Dataset excerpts

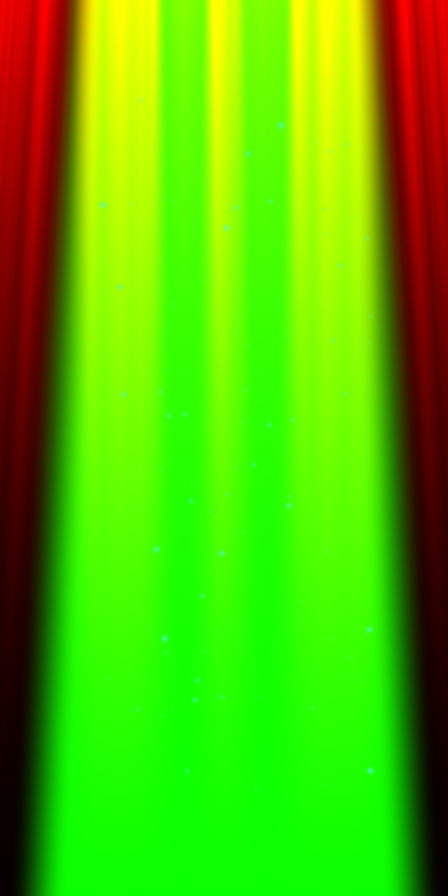
Give the GLSL for this background, as a Shadertoy shader.

```glsl
const vec3 BEAM_GREEN = vec3(0.0, 1.0, 0.005);
const vec3 CURTAIN_RED = vec3(0.86, 0.0, 0.0);
const vec3 SPARK_COLOR = vec3(0.28, 1.0, 0.78);
const float BEAM_CENTER = 0.503;
const float BEAM_TOP = 0.325;       // half width at the top
const float BEAM_BOTTOM = 0.417;    // half width at the bottom
const float EDGE_TOP = 0.043;
const float EDGE_LOW = 0.066;
const float BAND_RED = 0.92;
const float GAP_RED = 0.45;
const float BAND_FADE = 1.25;
const float GAP_FADE = 2.0;
const float CURTAIN_FADE = 1.7;
const float BEAM_STREAKS = 28.0;    // streak frequencies
const float CURTAIN_STREAKS = 11.0;
const int SPARK_COUNT = 80;
const float SPARK_RADIUS = 0.0055;

float hash(float n) {
    return fract(sin(n * 127.1 + 11.7) * 4375.85);
}

// One-dimensional gradient noise, about -0.5 to 0.5
float gradientNoise(float x) {
    float cell = floor(x);
    float f = x - cell;
    float left = (hash(cell) * 2.0 - 1.0) * f;
    float right = (hash(cell + 1.0) * 2.0 - 1.0) * (f - 1.0);
    return mix(left, right, f * f * f * (f * (f * 6.0 - 15.0) + 10.0));
}

float band(float x, float lo, float hi, float soft) {
    return smoothstep(lo - soft, lo + soft, x) - smoothstep(hi - soft, hi + soft, x);
}

// Green light with yellow bands that melt away downwards
vec3 beamColor(float x, float depth) {
    float soft = mix(0.014, 0.075, depth);
    float bands = band(x, 0.17, 0.355, soft)
                + band(x, 0.465, 0.535, soft)
                + band(x, 0.65, 0.85, soft);
    float height = 1.0 - depth;
    float red = mix(GAP_RED * pow(height, GAP_FADE),
                    BAND_RED * pow(height, BAND_FADE), clamp(bands, 0.0, 1.0));
    red *= 1.0 + 0.4 * height * gradientNoise(x * BEAM_STREAKS);
    return BEAM_GREEN + vec3(red + 0.04, 0.0, 0.0);
}

// Red folds spreading outwards, darkest beside the beam and at the foot
vec3 curtainColor(float ray, float depth) {
    float folds = 1.0 + 0.5 * gradientNoise(ray * CURTAIN_STREAKS)
                + 0.25 * gradientNoise(ray * CURTAIN_STREAKS * 2.7);
    float shade = mix(0.4, 1.0, smoothstep(1.0, 1.24, abs(ray)));
    return CURTAIN_RED * (folds * shade * pow(1.0 - depth, CURTAIN_FADE) + 0.03);
}

// Scattered soft dots, only a few of them bright
float sparkles(vec2 uv, float aspect) {
    float glow = 0.0;
    for (int i = 0; i < SPARK_COUNT; i++) {
        float id = float(i) * 3.0;
        vec2 place = mix(vec2(0.22, 0.1), vec2(0.83, 0.92),
                         vec2(hash(id + 0.3), hash(id + 1.3)));
        float power = pow(hash(id + 2.3), 3.0);
        float radius = SPARK_RADIUS * mix(0.7, 1.25, power);
        vec2 offset = (uv - place) * vec2(1.0, aspect);
        glow += mix(0.15, 0.85, power) * exp(-dot(offset, offset) / (radius * radius));
    }
    return min(glow, 1.0);
}

void mainImage(out vec4 fragColor, in vec2 fragCoord) {
    vec2 uv = fragCoord / iResolution.xy;
    float depth = 1.0 - uv.y;

    // Beam shape
    float halfWidth = mix(BEAM_TOP, BEAM_BOTTOM, depth);
    float fromCenter = uv.x - BEAM_CENTER;
    float edge = mix(EDGE_TOP, EDGE_LOW, smoothstep(0.0, 0.45, depth));
    float beam = 1.0 - smoothstep(-edge, edge, abs(fromCenter) - halfWidth);

    // Layers
    vec3 color = mix(curtainColor(fromCenter / halfWidth, depth),
                     beamColor(uv.x, depth), beam);
    float spark = sparkles(uv, iResolution.y / iResolution.x);
    color = mix(color, SPARK_COLOR, spark * beam);
    fragColor = vec4(clamp(color, 0.0, 1.0), 1.0);
}
```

* PROBLEM DESCRIPTION:
Reproduce every entry above in full and exactly, though not its pictures.

* WORKED SOLUTION:
Give the GLSL for this background, as a Shadertoy shader.

```glsl
const vec3 BEAM_GREEN = vec3(0.0, 1.0, 0.005);
const vec3 CURTAIN_RED = vec3(0.86, 0.0, 0.0);
const vec3 SPARK_COLOR = vec3(0.28, 1.0, 0.78);
const float BEAM_CENTER = 0.503;
const float BEAM_TOP = 0.325;       // half width at the top
const float BEAM_BOTTOM = 0.417;    // half width at the bottom
const float EDGE_TOP = 0.043;
const float EDGE_LOW = 0.066;
const float BAND_RED = 0.92;
const float GAP_RED = 0.45;
const float BAND_FADE = 1.25;
const float GAP_FADE = 2.0;
const float CURTAIN_FADE = 1.7;
const float BEAM_STREAKS = 28.0;    // streak frequencies
const float CURTAIN_STREAKS = 11.0;
const int SPARK_COUNT = 80;
const float SPARK_RADIUS = 0.0055;

float hash(float n) {
    return fract(sin(n * 127.1 + 11.7) * 4375.85);
}

// One-dimensional gradient noise, about -0.5 to 0.5
float gradientNoise(float x) {
    float cell = floor(x);
    float f = x - cell;
    float left = (hash(cell) * 2.0 - 1.0) * f;
    float right = (hash(cell + 1.0) * 2.0 - 1.0) * (f - 1.0);
    return mix(left, right, f * f * f * (f * (f * 6.0 - 15.0) + 10.0));
}

float band(float x, float lo, float hi, float soft) {
    return smoothstep(lo - soft, lo + soft, x) - smoothstep(hi - soft, hi + soft, x);
}

// Green light with yellow bands that melt away downwards
vec3 beamColor(float x, float depth) {
    float soft = mix(0.014, 0.075, depth);
    float bands = band(x, 0.17, 0.355, soft)
                + band(x, 0.465, 0.535, soft)
                + band(x, 0.65, 0.85, soft);
    float height = 1.0 - depth;
    float red = mix(GAP_RED * pow(height, GAP_FADE),
                    BAND_RED * pow(height, BAND_FADE), clamp(bands, 0.0, 1.0));
    red *= 1.0 + 0.4 * height * gradientNoise(x * BEAM_STREAKS);
    return BEAM_GREEN + vec3(red + 0.04, 0.0, 0.0);
}

// Red folds spreading outwards, darkest beside the beam and at the foot
vec3 curtainColor(float ray, float depth) {
    float folds = 1.0 + 0.5 * gradientNoise(ray * CURTAIN_STREAKS)
                + 0.25 * gradientNoise(ray * CURTAIN_STREAKS * 2.7);
    float shade = mix(0.4, 1.0, smoothstep(1.0, 1.24, abs(ray)));
    return CURTAIN_RED * (folds * shade * pow(1.0 - depth, CURTAIN_FADE) + 0.03);
}

// Scattered soft dots, only a few of them bright
float sparkles(vec2 uv, float aspect) {
    float glow = 0.0;
    for (int i = 0; i < SPARK_COUNT; i++) {
        float id = float(i) * 3.0;
        vec2 place = mix(vec2(0.22, 0.1), vec2(0.83, 0.92),
                         vec2(hash(id + 0.3), hash(id + 1.3)));
        float power = pow(hash(id + 2.3), 3.0);
        float radius = SPARK_RADIUS * mix(0.7, 1.25, power);
        vec2 offset = (uv - place) * vec2(1.0, aspect);
        glow += mix(0.15, 0.85, power) * exp(-dot(offset, offset) / (radius * radius));
    }
    return min(glow, 1.0);
}

void mainImage(out vec4 fragColor, in vec2 fragCoord) {
    vec2 uv = fragCoord / iResolution.xy;
    float depth = 1.0 - uv.y;

    // Beam shape
    float halfWidth = mix(BEAM_TOP, BEAM_BOTTOM, depth);
    float fromCenter = uv.x - BEAM_CENTER;
    float edge = mix(EDGE_TOP, EDGE_LOW, smoothstep(0.0, 0.45, depth));
    float beam = 1.0 - smoothstep(-edge, edge, abs(fromCenter) - halfWidth);

    // Layers
    vec3 color = mix(curtainColor(fromCenter / halfWidth, depth),
                     beamColor(uv.x, depth), beam);
    float spark = sparkles(uv, iResolution.y / iResolution.x);
    color = mix(color, SPARK_COLOR, spark * beam);
    fragColor = vec4(clamp(color, 0.0, 1.0), 1.0);
}
```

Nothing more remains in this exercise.